There’s no such thing as a bum car show but some are pleasant surprises, well beyond expectations.
Organizers were hoping for perhaps a couple hundred cars at best several Saturdays ago at the Castle Air Museum’s car show. The turnout just about doubled that preliminary estimate and any car show with 300 or more vehicles has to be a resounding success.
So what stood out among a sea of vintage cars and trucks?
I was drawn to a 1951-52 Plymouth Suburban that had been converted into a woody. Wood didn’t come naturally on those Mayflowers but the owner created a terrific-looking surfer ride, complete with bright red paint and large whitewall tires.
Despair not. There was a real 1950 Ford woody not too far away The old Plymouth had a distinctive cousin, a 1952 Plymouth business coupe, a one-seater with no back seat but an extra-large trunk originally intended for the traveling salesman.
One doesn’t often find a 1932 Graham four-door sedan. This one looked like it might have been painted several decades ago and had spent some time in a barn. A big cruiser, the Graham had a relatively fresh interior. With a little bit of work, the well-worn and faded black paint could be updated and the distinctive but dull hood ornament replated. Lots of promise for the old Graham, which looked like a gangster car in training.
Station wagons certainly catch my attention. A 1960 Rambler American wagon had bright metallic gold paint with a white top and a modern small-block Chevrolet V-8 engine in place of the original anemic four- or six-cylinder powerplant.
Lots of folks were checking out a 1941 Plymouth sedan delivery, a pretty rare car these days. You don’t see a 1933 Pontiac five-window coupe very often or a 1936 International pickup truck, either.

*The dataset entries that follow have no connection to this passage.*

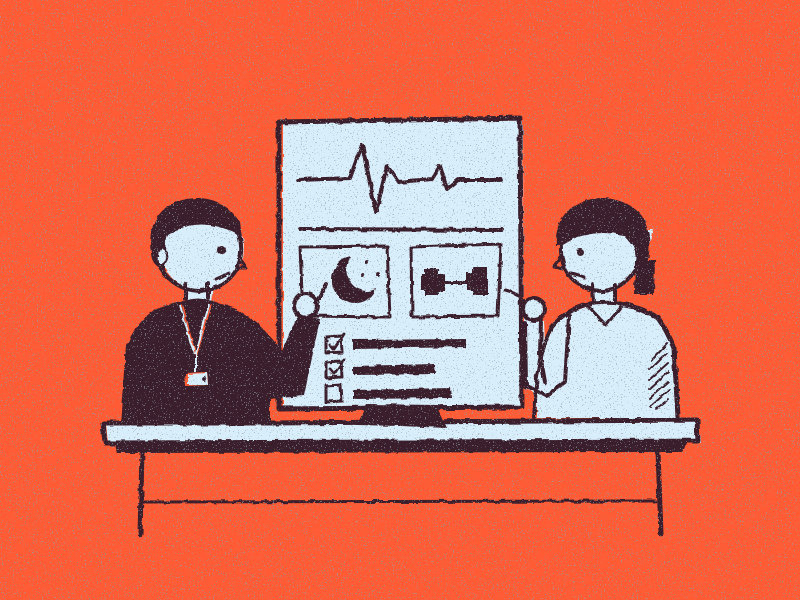
<!DOCTYPE html>
<html lang="en">
<head>
<meta charset="utf-8">
<title>Health check conversation</title>
<style>
:root { --orange: #ff5c35; --ink: #3a1e2b; --ice: #d9eefb; --speck: #93a4ae; }
html, body { margin: 0; width: 800px; height: 600px; overflow: hidden; background: var(--orange); }
svg { display: block; }
.ice { fill: var(--ice); }
.ink { fill: var(--ink); }
.line { fill: none; stroke: var(--ink); stroke-width: 4; stroke-linecap: round; stroke-linejoin: round; }
.bold { stroke-width: 5; }
.thin { stroke-width: 3; }
.fine { stroke-width: 2; }
.ribbon { fill: none; stroke: var(--ice); stroke-width: 2; }
.ribbon-edge { fill: none; stroke: var(--orange); stroke-width: 1.5; }
</style>
</head>
<body>
<svg width="800" height="600" viewBox="0 0 800 600" role="img" aria-label="Two people at a desk discuss a health chart on a large screen">
  <defs>
    <filter id="rough-edge" filterUnits="userSpaceOnUse" x="0" y="0" width="800" height="600" color-interpolation-filters="sRGB">
      <feTurbulence type="fractalNoise" baseFrequency="0.11" numOctaves="2" seed="4" result="wobble"/>
      <feDisplacementMap in="SourceGraphic" in2="wobble" scale="4" xChannelSelector="R" yChannelSelector="G"/>
    </filter>
    <filter id="grain" filterUnits="userSpaceOnUse" x="0" y="0" width="800" height="600" color-interpolation-filters="sRGB">
      <feTurbulence type="fractalNoise" baseFrequency="0.75" numOctaves="2" seed="9"/>
      <feColorMatrix values="0 0 0 0 0.58  0 0 0 0 0.64  0 0 0 0 0.68  0 0 0 9 -5.7"/>
    </filter>
    <g id="checkbox"><path class="line thin" d="M326 337 L341 336 L342 352 L326 353Z"/></g>
    <path id="tick" class="line thin" d="M330 344 L334 349 L344 334"/>
  </defs>

  <rect id="backdrop" width="800" height="600" fill="var(--orange)"/>

  <g id="artwork" filter="url(#rough-edge)">
    <g id="screen">
      <path class="ice" d="M283 123 L523 120 L524 407 L283 410Z"/>
      <path class="line bold" d="M279 122 L520 118 L522 407 L279 409Z"/>
      <path id="heartbeat" class="line" d="M299 180 L350 178 L362 145 L376 212 L387 166 L398 182 L432 179 L440 166 L447 189 L458 180 L500 180"/>
      <path class="line" d="M300 229 L502 230"/>
      <g id="sleep-card">
        <path class="line thin" d="M300 247 L387 246 L390 317 L303 316Z"/>
        <path class="ink" d="M350 257 C337 259 331 270 332 283 C334 297 346 304 358 303 C368 302 374 296 376 289 C367 293 357 291 351 283 C345 275 345 265 350 257Z"/>
        <circle class="ink" cx="367" cy="262" r="2"/>
        <circle class="ink" cx="363" cy="275" r="2"/>
        <circle class="ink" cx="378" cy="274" r="2"/>
      </g>
      <g id="exercise-card">
        <path class="line thin" d="M411 247 L501 244 L498 316 L412 317Z"/>
        <path class="ink" d="M424 268 H439 V274 H445 V281 H466 V273 H472 V267 H488 V295 H473 V291 H467 V284 H445 V291 H439 V295 H424 V290 H421 V274 H424Z"/>
        <path d="M449 280 H463" stroke="var(--ice)" stroke-width="2"/>
      </g>
      <g id="checklist">
        <use href="#checkbox"/>
        <use href="#checkbox" y="25"/>
        <use href="#checkbox" y="49"/>
        <use href="#tick"/>
        <use href="#tick" y="25"/>
        <path class="ink" d="M353 340 L466 339 L466 347 L353 349Z"/>
        <path class="ink" d="M353 366 L435 364 L436 374 L353 375Z"/>
        <path class="ink" d="M353 390 L451 388 L452 398 L353 399Z"/>
      </g>
    </g>

    <g id="desk">
      <path class="line bold" d="M142 452 L140 534"/>
      <path class="line bold" d="M658 452 L661 534"/>
      <path class="line thin" d="M143 502 L656 501"/>
      <path class="ink" d="M115 443 L687 441 L683 452 L117 453Z"/>
      <path class="ice" d="M106 424 L699 422 L701 443 L108 443Z"/>
      <path class="line bold" d="M103 423 L270 423 L697 420 L698 441 L105 443Z"/>
      <path id="screen-stand" class="ink" d="M367 404 L436 405 L447 428 L400 426 L357 425Z"/>
    </g>

    <g id="adviser">
      <path class="ice" d="M186 284 H213 L211 304 L187 303Z"/>
      <path class="ink" d="M184 301 Q197 296 213 301 L239 310 Q261 323 282 351 L298 314 L320 319 L304 396 L270 399 L270 424 H120 L126 345 Q137 322 155 309Z"/>
      <g id="adviser-hand">
        <circle class="ice" cx="307" cy="306" r="11"/>
        <circle class="line" cx="306" cy="306" r="12"/>
        <path class="line" d="M316 302 L326 284"/>
      </g>
      <g id="lanyard">
        <path class="ribbon-edge" d="M182 304 L196 357 L211 305"/>
        <path class="ribbon" d="M180 305 L194 354 M209 305 L196 353 V372"/>
        <path d="M185 373 L207 372 L208 385 L186 386Z" fill="var(--orange)"/>
        <path class="ice" d="M188 374 L207 373 L208 385 L188 385Z"/>
        <circle class="ink" cx="204" cy="379" r="2"/>
      </g>
      <g id="adviser-head">
        <ellipse class="ice" cx="202" cy="248" rx="42" ry="43"/>
        <path class="line" d="M238 231 Q245 250 237 269 Q224 290 199 291 Q174 290 160 267"/>
        <path class="line thin" d="M239 257 L246 267 L237 267"/>
        <path class="ink" d="M152 259 Q145 228 163 210 Q178 197 200 198 Q227 200 240 223 L242 236 Q202 214 168 234 Q164 248 164 269 Q155 267 152 259Z"/>
        <path class="ice" d="M162 249 Q169 253 166 260 Q163 266 159 263 Q158 253 162 249Z"/>
        <path class="line fine" d="M162 249 Q170 254 166 261 Q163 266 160 264"/>
        <circle class="ink" cx="221" cy="250" r="4"/>
        <path class="line thin" d="M216 279 L229 273"/>
        <path class="line" d="M186 284 V299 M208 283 L208 298"/>
      </g>
    </g>

    <g id="client">
      <path class="ice" d="M594 284 H616 L617 305 L645 311 Q666 324 675 348 L680 418 H537 L537 397 L526 388 L525 318 L544 320 L545 345 Q550 324 568 312 L593 305Z"/>
      <path class="line" d="M585 305 Q564 311 552 327 Q540 350 536 385 L534 417"/>
      <path class="line bold" d="M620 304 Q644 308 658 318 Q667 330 674 348 L678 417"/>
      <path class="line" d="M586 305 Q604 301 621 304"/>
      <path class="line thin" d="M588 306 L606 325 L623 305"/>
      <g id="client-arm">
        <path class="line" d="M525 323 L526 386 L546 396 L565 382 L569 316"/>
        <path class="line" d="M541 320 L540 354 L545 382"/>
        <circle class="ice" cx="535" cy="308" r="11"/>
        <circle class="line" cx="534" cy="309" r="11"/>
        <path class="line thin" d="M526 301 Q515 292 505 290"/>
      </g>
      <path id="shirt-shading" class="line fine" d="M651 361 L667 344 M650 370 L667 353 M649 380 L668 363 M649 389 L668 372 M649 399 L669 381 M650 407 L669 390 M657 408 L669 399"/>
      <g id="client-head">
        <path class="ice" d="M642 230 H653 L648 247 L640 248Z"/>
        <ellipse class="ice" cx="601" cy="248" rx="41" ry="42"/>
        <path class="line" d="M561 246 Q560 261 568 274 Q581 291 604 291 Q624 288 635 270"/>
        <path class="line thin" d="M560 258 L554 266 L563 268"/>
        <path class="ink" d="M556 246 Q554 219 574 206 Q588 197 605 198 Q629 200 642 216 Q653 234 648 261 L655 261 L654 294 H634 L635 261 Q638 248 624 235 Q598 230 575 238 L561 246Z"/>
        <circle class="ink" cx="580" cy="252" r="4"/>
        <path class="line thin" d="M571 273 L584 277"/>
        <path class="line" d="M593 285 L594 302 M615 284 L615 301"/>
      </g>
    </g>
  </g>

  <rect id="print-grain" width="800" height="600" filter="url(#grain)" opacity="0.6"/>
</svg>
</body>
</html>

The Castle show had a bumper crop of 1960s muscle cars positioned around the vintage military aircraft. There were plenty of Mustangs, Camaros, Pontiac GTOs, some Chevelles, Dodge Chargers, Chevy Novas, and a Mercury Comet and American Motors’ Javelin thrown in for good measure.

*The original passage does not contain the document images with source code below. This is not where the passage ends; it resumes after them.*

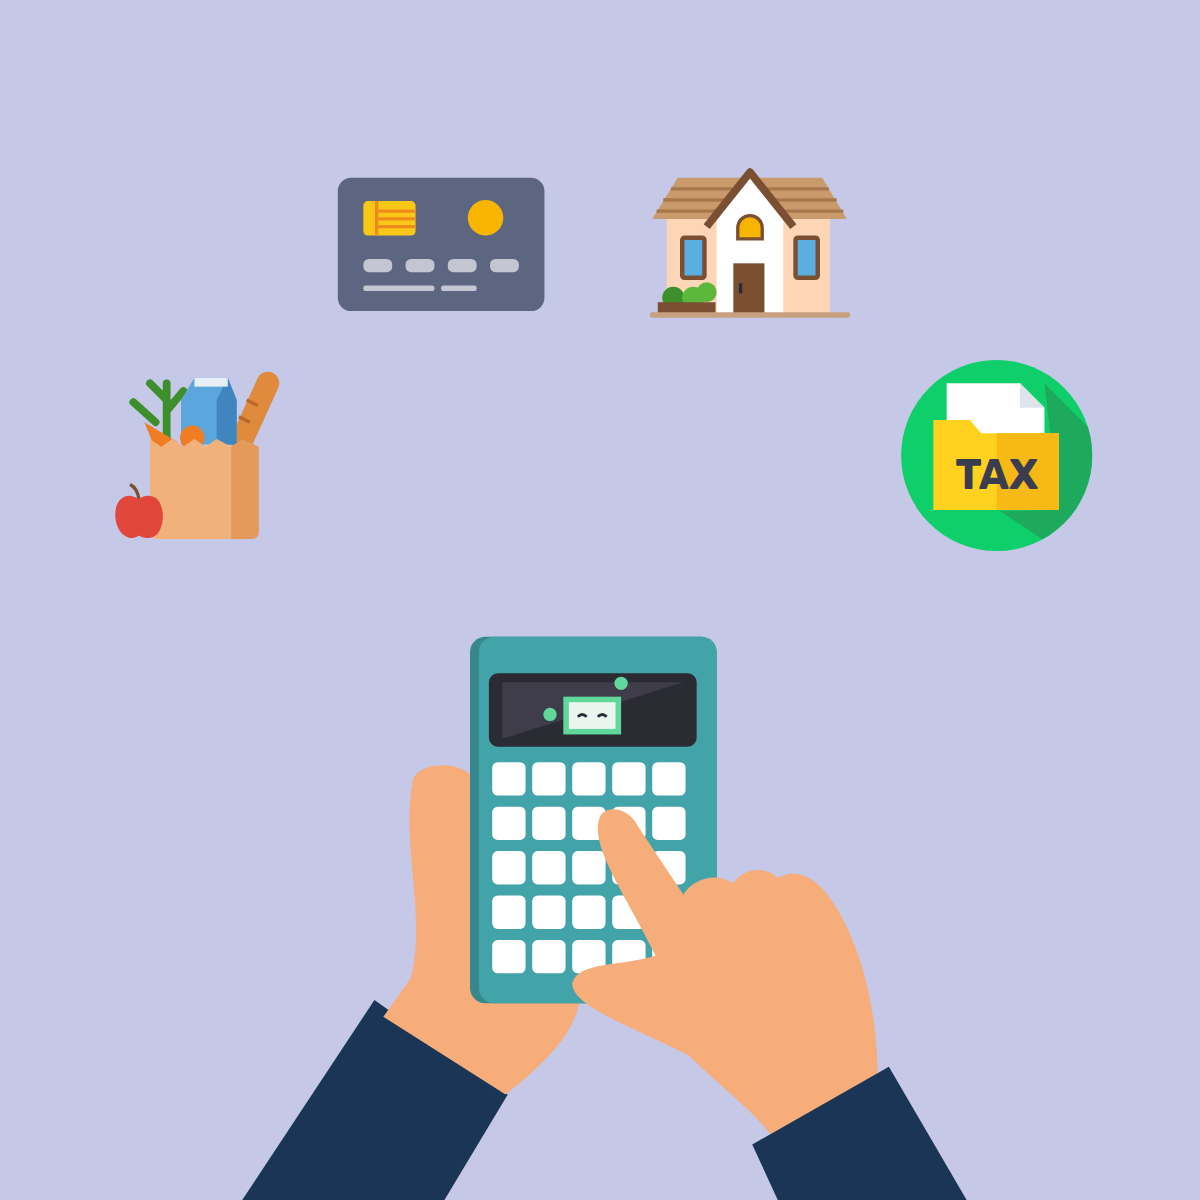
<!DOCTYPE html>
<html lang="en">
<head>
<meta charset="utf-8">
<title>Budget Planning</title>
<link rel="stylesheet" href="https://fonts.googleapis.com/css2?family=Rubik:wght@700&display=swap">
<style>
  :root {
    --bg: #c5c8e6;
    --card: #5d6681;
    --card-detail: #c3c6d1;
    --chip: #f9c816;
    --chip-line: #f08a1c;
    --accent-yellow: #f7b500;
    --wall: #fdd6b8;
    --facade: #ffffff;
    --roof: #c99a6c;
    --roof-stripe: #a8774c;
    --wood: #7a4f32;
    --glass: #5aaee0;
    --leaf: #5cb83a;
    --leaf-dark: #3c8f2a;
    --ground: #c7a17f;
    --bag: #f0b27a;
    --bag-side: #e39a5b;
    --milk: #5ba6dc;
    --milk-side: #3f86bf;
    --bread: #df8a3c;
    --carrot: #f07c23;
    --apple: #e2473b;
    --tax-green: #0fcf6a;
    --tax-shadow: #1daa5c;
    --paper: #ffffff;
    --paper-fold: #dfe3ec;
    --folder: #ffd21f;
    --folder-side: #f6b915;
    --tax-ink: #3a3d4f;
    --calc: #42a3a8;
    --calc-edge: #36888c;
    --screen: #2b2b34;
    --screen-inner: #3f3d4a;
    --display: #5fd89a;
    --display-face: #eaf5ee;
    --key: #ffffff;
    --skin: #f6ad7a;
    --sleeve: #1b3556;
  }
  html, body { margin: 0; padding: 0; overflow: hidden; background: var(--bg); }
  .artboard { width: 1200px; height: 1200px; display: block; }
  .tax-label { font-family: "Rubik", sans-serif; font-weight: 700; font-size: 38px; fill: var(--tax-ink); }
</style>
</head>
<body>
<svg class="artboard" viewBox="0 0 1080 1080" xmlns="http://www.w3.org/2000/svg" role="img" aria-label="Hands using a calculator surrounded by expense icons: credit card, house, groceries and tax">
  <defs>
    <rect id="key" width="30" height="30" rx="5" fill="var(--key)"/>
    <g id="key-row">
      <use href="#key" x="0"/><use href="#key" x="36"/><use href="#key" x="72"/><use href="#key" x="108"/><use href="#key" x="144"/>
    </g>
    <clipPath id="tax-badge-clip"><circle cx="897" cy="410" r="86"/></clipPath>
  </defs>

  <rect width="1080" height="1080" fill="var(--bg)"/>

  <g id="credit-card">
    <rect x="304" y="160" width="186" height="120" rx="12" fill="var(--card)"/>
    <rect x="327" y="181" width="47" height="31" rx="4" fill="var(--chip)"/>
    <path d="M339 181 V212 M339 190 H374 M339 197 H374 M339 204 H374" stroke="var(--chip-line)" stroke-width="3" fill="none"/>
    <circle cx="437" cy="196" r="16" fill="var(--accent-yellow)"/>
    <rect x="327" y="233" width="26" height="12" rx="5" fill="var(--card-detail)"/>
    <rect x="365" y="233" width="26" height="12" rx="5" fill="var(--card-detail)"/>
    <rect x="403" y="233" width="26" height="12" rx="5" fill="var(--card-detail)"/>
    <rect x="441" y="233" width="26" height="12" rx="5" fill="var(--card-detail)"/>
    <rect x="327" y="257" width="64" height="5" rx="2" fill="var(--card-detail)"/>
    <rect x="397" y="257" width="32" height="5" rx="2" fill="var(--card-detail)"/>
  </g>

  <g id="house">
    <rect x="600" y="195" width="147" height="88" fill="var(--wall)"/>
    <path d="M610 160 H740 L762 197 H587 Z" fill="var(--roof)"/>
    <path d="M604 170 H746 M597 180 H753 M591 190 H759" stroke="var(--roof-stripe)" stroke-width="3"/>
    <path d="M675 158 L705 195 V283 H645 V195 Z" fill="var(--facade)"/>
    <path d="M636 204 L675 155 L714 204" fill="none" stroke="var(--wood)" stroke-width="7" stroke-linejoin="round"/>
    <path d="M664 215 V205 A11 11 0 0 1 686 205 V215 Z" fill="var(--accent-yellow)" stroke="var(--wood)" stroke-width="3"/>
    <rect x="660" y="237" width="28" height="46" fill="var(--wood)"/>
    <rect x="665" y="255" width="3" height="9" fill="var(--screen)"/>
    <rect x="614" y="214" width="20" height="36" rx="2" fill="var(--glass)" stroke="var(--wood)" stroke-width="4"/>
    <rect x="716" y="214" width="20" height="36" rx="2" fill="var(--glass)" stroke="var(--wood)" stroke-width="4"/>
    <circle cx="606" cy="268" r="10" fill="var(--leaf-dark)"/>
    <circle cx="624" cy="268" r="10" fill="var(--leaf)"/>
    <circle cx="636" cy="263" r="9" fill="var(--leaf)"/>
    <rect x="592" y="272" width="52" height="10" fill="var(--wood)"/>
    <rect x="585" y="281" width="180" height="5" rx="2" fill="var(--ground)"/>
  </g>

  <g id="groceries">
    <path d="M205 400 L232 340 A10 10 0 0 1 250 350 L225 405 Z" fill="var(--bread)"/>
    <path d="M222 360 L232 365 M215 375 L225 380" stroke="#b8692a" stroke-width="3"/>
    <path d="M150 400 V345 M150 360 L135 345 M150 370 L165 352 M140 380 L120 362" stroke="var(--leaf-dark)" stroke-width="7" stroke-linecap="round"/>
    <path d="M130 380 L160 398 L140 405 Z" fill="var(--carrot)"/>
    <path d="M163 360 L175 340 H205 L213 360 V400 H163 Z" fill="var(--milk)"/>
    <path d="M195 360 L205 340 L213 360 V400 H195 Z" fill="var(--milk-side)"/>
    <rect x="175" y="340" width="30" height="8" fill="#e8eef5"/>
    <circle cx="173" cy="394" r="11" fill="var(--carrot)"/>
    <path d="M135 395 L145 402 L155 395 L165 402 L175 395 L185 402 L195 395 L208 402 V485 H141 A6 6 0 0 1 135 479 Z" fill="var(--bag)"/>
    <path d="M208 402 L218 395 L233 402 V479 A6 6 0 0 1 227 485 H208 Z" fill="var(--bag-side)"/>
    <path d="M112 447 C100 452 102 476 112 482 C118 486 122 484 125 482 C128 484 134 486 140 482 C150 474 148 450 138 447 C132 445 128 447 125 449 C121 447 116 445 112 447 Z" fill="var(--apple)"/>
    <path d="M125 449 C124 442 121 438 117 436" stroke="var(--wood)" stroke-width="3" fill="none"/>
  </g>

  <g id="tax-badge">
    <circle cx="897" cy="410" r="86" fill="var(--tax-green)"/>
    <path d="M940 345 L1000 405 L960 500 L900 460 L953 459 Z" fill="var(--tax-shadow)" clip-path="url(#tax-badge-clip)"/>
    <path d="M852 345 H918 L940 367 V400 H852 Z" fill="var(--paper)"/>
    <path d="M918 345 V367 H940 Z" fill="var(--paper-fold)"/>
    <path d="M840 378 H873 L883 390 H953 V459 H840 Z" fill="var(--folder)"/>
    <path d="M897 390 H953 V459 H897 Z" fill="var(--folder-side)"/>
    <text class="tax-label" x="897" y="440" text-anchor="middle">TAX</text>
  </g>

  <g id="left-arm">
    <path d="M218 1080 L337 900 L457 985 L400 1080 Z" fill="var(--sleeve)"/>
    <path d="M372 700 C360 760 384 820 370 880 L345 915 L455 985 C500 950 530 915 520 880 L430 880 L426 700 C416 686 382 684 372 700 Z" fill="var(--skin)"/>
  </g>

  <g id="calculator">
    <rect x="423" y="573" width="222" height="330" rx="14" fill="var(--calc-edge)"/>
    <rect x="431" y="573" width="214" height="330" rx="14" fill="var(--calc)"/>
    <rect x="440" y="606" width="187" height="66" rx="8" fill="var(--screen)"/>
    <path d="M452 614 H615 L455 664 H452 Z" fill="var(--screen-inner)"/>
    <rect x="507" y="627" width="52" height="34" fill="var(--display)"/>
    <rect x="512" y="632" width="42" height="24" fill="var(--display-face)"/>
    <path d="M520 645 q4 -4 8 0 M538 645 q4 -4 8 0" stroke="var(--screen)" stroke-width="2.5" fill="none"/>
    <circle cx="495" cy="643" r="6" fill="var(--display)"/>
    <circle cx="559" cy="615" r="6" fill="var(--display)"/>
    <use href="#key-row" x="443" y="686"/>
    <use href="#key-row" x="443" y="726"/>
    <use href="#key-row" x="443" y="766"/>
    <use href="#key-row" x="443" y="806"/>
    <use href="#key-row" x="443" y="846"/>
  </g>

  <g id="right-arm">
    <path d="M540 735 C530 760 560 800 590 860 C560 870 520 865 515 885 C515 905 560 920 620 950 C650 980 680 1000 700 1030 L790 975 C790 920 780 870 760 830 C740 790 720 780 700 790 C690 780 670 780 660 795 C645 785 625 790 615 805 L575 745 C565 725 545 725 540 735 Z" fill="var(--skin)"/>
    <path d="M677 1030 L800 960 L870 1080 H700 Z" fill="var(--sleeve)"/>
  </g>
</svg>
</body>
</html>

A yellow-orange 1972 Chevy Blazer made into a convertible would give its riders a pretty good tan but a great view of the surroundings. To escape the sun’s rays, a jet-black 1951 Buick two-door hardtop might have been a better bet.
The showing at Castle once again proves that the Merced-Modesto area can easily sustain large old-car shows. That’s encouraging as we head into a months-long slumber brought on by winter.
Take heart: Late on a Thursday afternoon I spied a pristine 1954 Chevrolet convertible parked at the Merced post office, certainly a refreshing change from the normal motoring landscape.